-- Input for this task follows --

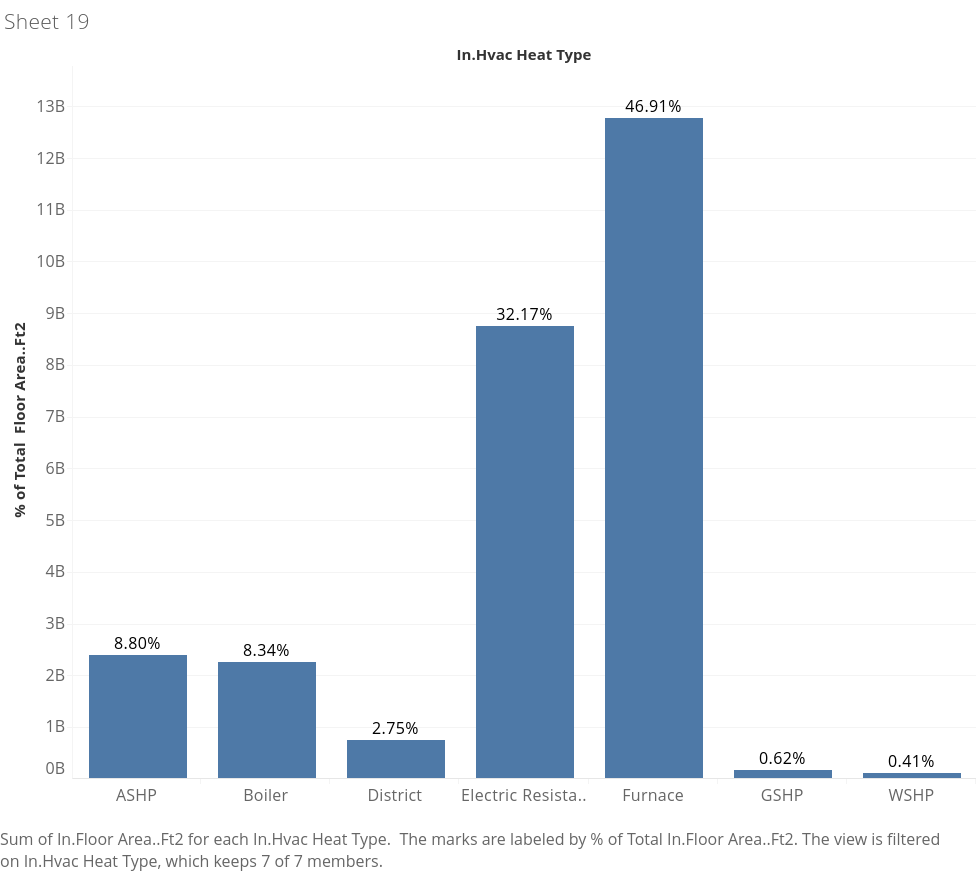
<!DOCTYPE html>
<html lang="en">
<head>
<meta charset="utf-8">
<title>Sheet 19</title>
<style>
:root {
  --bar: #4e79a7;
  --ink: #000;
  --heading: #333;
  --label: #666;
  --title: #5a5a5a;
  --grid: #f4f4f4;
  --axis: #e6e6e6;
}
* { box-sizing: border-box; margin: 0; padding: 0; }
html, body { width: 978px; height: 873px; overflow: hidden; background: #fff; }
body { position: relative; font: 16px/22px "Open Sans", "Noto Sans", sans-serif; color: var(--label); white-space: nowrap; }
ol { list-style: none; }
.sheet-title { position: absolute; left: 4px; top: 6px; font-size: 21px; line-height: 30px; font-weight: 300; letter-spacing: .3px; color: var(--title); }
.column-title { position: absolute; left: 72px; top: 43px; width: 904px; text-align: center; font-size: 15px; font-weight: 700; color: var(--heading); }
.axis-title { position: absolute; left: 19px; top: 420px; font-size: 15px; font-weight: 700; letter-spacing: .2px; color: var(--heading); white-space: pre; transform: translate(-50%, -50%) rotate(-90deg); }
.scale, .gridlines { position: absolute; top: 106px; height: 673px; display: flex; flex-direction: column; }
.scale { left: 24px; width: 41px; text-align: right; }
.scale li { flex: 1; }
.scale span { display: block; margin-top: -11px; }
.scale .zero { flex: 0 0 0; }
.scale .zero span { margin-top: -21px; }
.gridlines { left: 67px; width: 909px; }
.gridlines li { flex: 1; border-top: 1px solid var(--grid); }
.plot { position: absolute; left: 72px; top: 66px; width: 904px; height: 713px; display: grid; grid-template-columns: repeat(7, 1fr); border-left: 1px solid var(--grid); border-bottom: 1px solid var(--axis); }
.mark { display: flex; flex-direction: column; justify-content: flex-end; align-items: center; }
.value { line-height: 24px; letter-spacing: .4px; color: var(--ink); }
.bar { width: 98px; height: var(--size); background: var(--bar); }
.categories { position: absolute; left: 72px; top: 779px; width: 904px; display: grid; grid-template-columns: repeat(7, 1fr); text-align: center; letter-spacing: .25px; }
.categories li { padding-top: 5px; background: linear-gradient(var(--grid), var(--grid)) right top / 1px 5px no-repeat; }
.categories .long { letter-spacing: .4px; }
.caption { position: absolute; left: 0; top: 828px; }
</style>
</head>
<body>
<h1 class="sheet-title">Sheet 19</h1>
<h2 class="column-title">In.Hvac Heat Type</h2>
<p class="axis-title">% of Total  Floor Area..Ft2</p>

<ol class="scale">
  <li><span>13B</span></li>
  <li><span>12B</span></li>
  <li><span>11B</span></li>
  <li><span>10B</span></li>
  <li><span>9B</span></li>
  <li><span>8B</span></li>
  <li><span>7B</span></li>
  <li><span>6B</span></li>
  <li><span>5B</span></li>
  <li><span>4B</span></li>
  <li><span>3B</span></li>
  <li><span>2B</span></li>
  <li><span>1B</span></li>
  <li class="zero"><span>0B</span></li>
</ol>

<ol class="gridlines" aria-hidden="true">
  <li></li><li></li><li></li><li></li><li></li><li></li><li></li>
  <li></li><li></li><li></li><li></li><li></li><li></li>
</ol>

<main class="plot">
  <div class="mark"><span class="value">8.80%</span><div class="bar" style="--size:123px"></div></div>
  <div class="mark"><span class="value">8.34%</span><div class="bar" style="--size:116px"></div></div>
  <div class="mark"><span class="value">2.75%</span><div class="bar" style="--size:38px"></div></div>
  <div class="mark"><span class="value">32.17%</span><div class="bar" style="--size:452px"></div></div>
  <div class="mark"><span class="value">46.91%</span><div class="bar" style="--size:660px"></div></div>
  <div class="mark"><span class="value">0.62%</span><div class="bar" style="--size:8px"></div></div>
  <div class="mark"><span class="value">0.41%</span><div class="bar" style="--size:5px"></div></div>
</main>

<ol class="categories">
  <li>ASHP</li>
  <li>Boiler</li>
  <li>District</li>
  <li class="long">Electric Resista..</li>
  <li>Furnace</li>
  <li>GSHP</li>
  <li>WSHP</li>
</ol>

<p class="caption">Sum of In.Floor Area..Ft2 for each In.Hvac Heat Type.&nbsp; The marks are labeled by % of Total In.Floor Area..Ft2. The view is filtered<br>on In.Hvac Heat Type, which keeps 7 of 7 members.</p>
</body>
</html>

-- Input for this task concluded --

> Task directions:
When pictures appear in the records above, leave them out and reproduce exactly each line from the first through the line containing "67px; width: 909px;", both included.

> Task output:
<!DOCTYPE html>
<html lang="en">
<head>
<meta charset="utf-8">
<title>Sheet 19</title>
<style>
:root {
  --bar: #4e79a7;
  --ink: #000;
  --heading: #333;
  --label: #666;
  --title: #5a5a5a;
  --grid: #f4f4f4;
  --axis: #e6e6e6;
}
* { box-sizing: border-box; margin: 0; padding: 0; }
html, body { width: 978px; height: 873px; overflow: hidden; background: #fff; }
body { position: relative; font: 16px/22px "Open Sans", "Noto Sans", sans-serif; color: var(--label); white-space: nowrap; }
ol { list-style: none; }
.sheet-title { position: absolute; left: 4px; top: 6px; font-size: 21px; line-height: 30px; font-weight: 300; letter-spacing: .3px; color: var(--title); }
.column-title { position: absolute; left: 72px; top: 43px; width: 904px; text-align: center; font-size: 15px; font-weight: 700; color: var(--heading); }
.axis-title { position: absolute; left: 19px; top: 420px; font-size: 15px; font-weight: 700; letter-spacing: .2px; color: var(--heading); white-space: pre; transform: translate(-50%, -50%) rotate(-90deg); }
.scale, .gridlines { position: absolute; top: 106px; height: 673px; display: flex; flex-direction: column; }
.scale { left: 24px; width: 41px; text-align: right; }
.scale li { flex: 1; }
.scale span { display: block; margin-top: -11px; }
.scale .zero { flex: 0 0 0; }
.scale .zero span { margin-top: -21px; }
.gridlines { left: 67px; width: 909px; }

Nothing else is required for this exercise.